When I watched the weather forecast I thought it wasn’t fair; it was exceptionally good and warm, and I was stuck away from the hills. Then all bits and pieces fell into the right places and it turned out I was able to hit the road and head into the mountains. I chose a solitary but relatively easily accessible Munro Fionn Bheinn. It was to be my first hill-walk this year, and I didn’t want to overdo it.

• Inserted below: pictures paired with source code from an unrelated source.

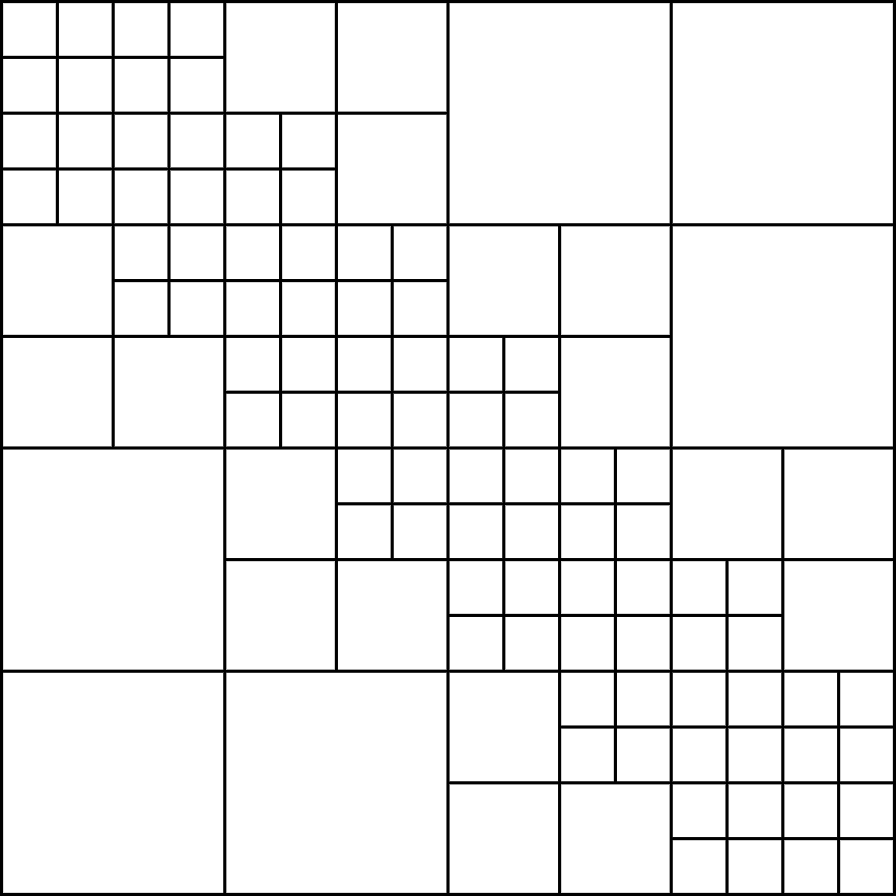
A WebGL 1 fragment shader for this pattern:

```glsl
precision highp float;

uniform vec2 u_resolution;

const float LINE_WIDTH = 0.0035;
const float INSET = 0.00175;        // margin from canvas edge to outer line centre
const float COARSE_BLOCKS = 4.0;    // blocks per side before any splitting
const int LEVELS = 3;
const float NEAR_DIAGONAL = 1.5;    // blocks closer than this to the diagonal split
const vec3 PAPER = vec3(1.0);
const vec3 INK = vec3(0.0);

// Signed distance to the outline of the leaf block that holds p (0..1 grid).
float leafBlockDistance(vec2 p) {
  float count = COARSE_BLOCKS;
  float dist = 1.0;
  for (int level = 0; level < LEVELS; level++) {
    vec2 cell = clamp(floor(p * count), 0.0, count - 1.0);
    vec2 fromCentre = abs(p * count - cell - 0.5) - 0.5;
    dist = max(fromCentre.x, fromCentre.y) / count;
    if (abs(cell.x - cell.y) > NEAR_DIAGONAL) break;
    count *= 2.0;
  }
  return dist;
}

void main() {
  float side = min(u_resolution.x, u_resolution.y);
  float pixel = 1.0 / side;
  vec2 uv = (gl_FragCoord.xy - 0.5 * u_resolution) / side + 0.5;

  // Rows count down from the top, so the diagonal falls to the right.
  uv.y = 1.0 - uv.y;
  float span = 1.0 - 2.0 * INSET;
  vec2 grid = (uv - INSET) / span;

  // Box-filtered line coverage.
  float dist = abs(leafBlockDistance(grid)) * span;
  float coverage = clamp((0.5 * LINE_WIDTH - dist) / pixel + 0.5, 0.0, 1.0);

  gl_FragColor = vec4(mix(PAPER, INK, coverage), 1.0);
}
```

After about a 2-hours long drive I parked my car near the train station in Achnasheen. From there I crossed the road A832 and successfully tackled a maze of farm tracks thanks to a few signposts fixed on the fences. Behind one of the gates the farm track turned into a narrow grassy path, boggy at times, winding up the slope along a fence. A few minutes later, after another gate, the path went out into the open space and run up the hill, sometimes disappearing in wet and boggy ground, with the Allt Achadh na Sine stream on the left hand side. The slope wasn’t very steep, but slippery terrain required some attention. Eventually I reached the ridge and a plateau opened in front of me, with snowy Meall a’Chaorainn to the left, and rather featureless but bigger bulk of Fionn Bheinn to the right.
After a short stop at something looking like a wee hydro station I started trudging through a massive peat bog towards the slopes of my chosen Munro. It was less wet than I’d expected, nonetheless I had to wander around to avoid treacherous, slimy puddles of mud. Eventually the ground started going up a bit, but it didn’t make it any drier. The slope was getting gradually steeper and steeper, with the traditional ‘false ridge’ – a formation that looks like the ridge, but is in fact just hiding another part of the slope from the view. From time to time I stopped, officially to look behind my back, where massive and snowy hills created an impressive though hazy backdrop. After catching back my breath I carried on up the slope, and eventually reached the ridge. Behind it a pretty spectacular view of Loch Fannich and the Fannaichs opened in front of my eyes, with the hills further afield flashing their snowy bodies through the haze. Similarly impressive was the snow deposit along the upper edge of Toll Mor Corrie. After another few minutes of pretty simple ascend I stood at the summit of Fionn Bheinn.
Finding some shelter a bit below the summit I enjoyed my second breakfast, particularly hot tea from the flask, at the same time admiring the views northwards. After that nice break I headed down and followed the line of the ridge eastward for about 1 mile, going gradually down. There I came across a dry stone wall, winding its way down the hill southwards. I followed it for quite a while, once falling over and slipping a couple of times on the mud. At one point I reached a very appealing dry, grassy and relatively wide track. I followed it down the hill towards a patch of forestry. At the entrance to the latter I had to go round a fallen tree blocking the path, then avoid being hit but low hanging branches and twigs. But after a couple of minutes I went out into an open space – the trees had been felled there some years ago there. After a rather nice walk down the meadows I got to the A832 and had to follow it back to the village. Thankfully a rather wide grassy shoulder provided enough space to feel safe despite surprisingly busy traffic. A few minutes later I came back to my car after an enjoyable walk, with another Munro under my belt.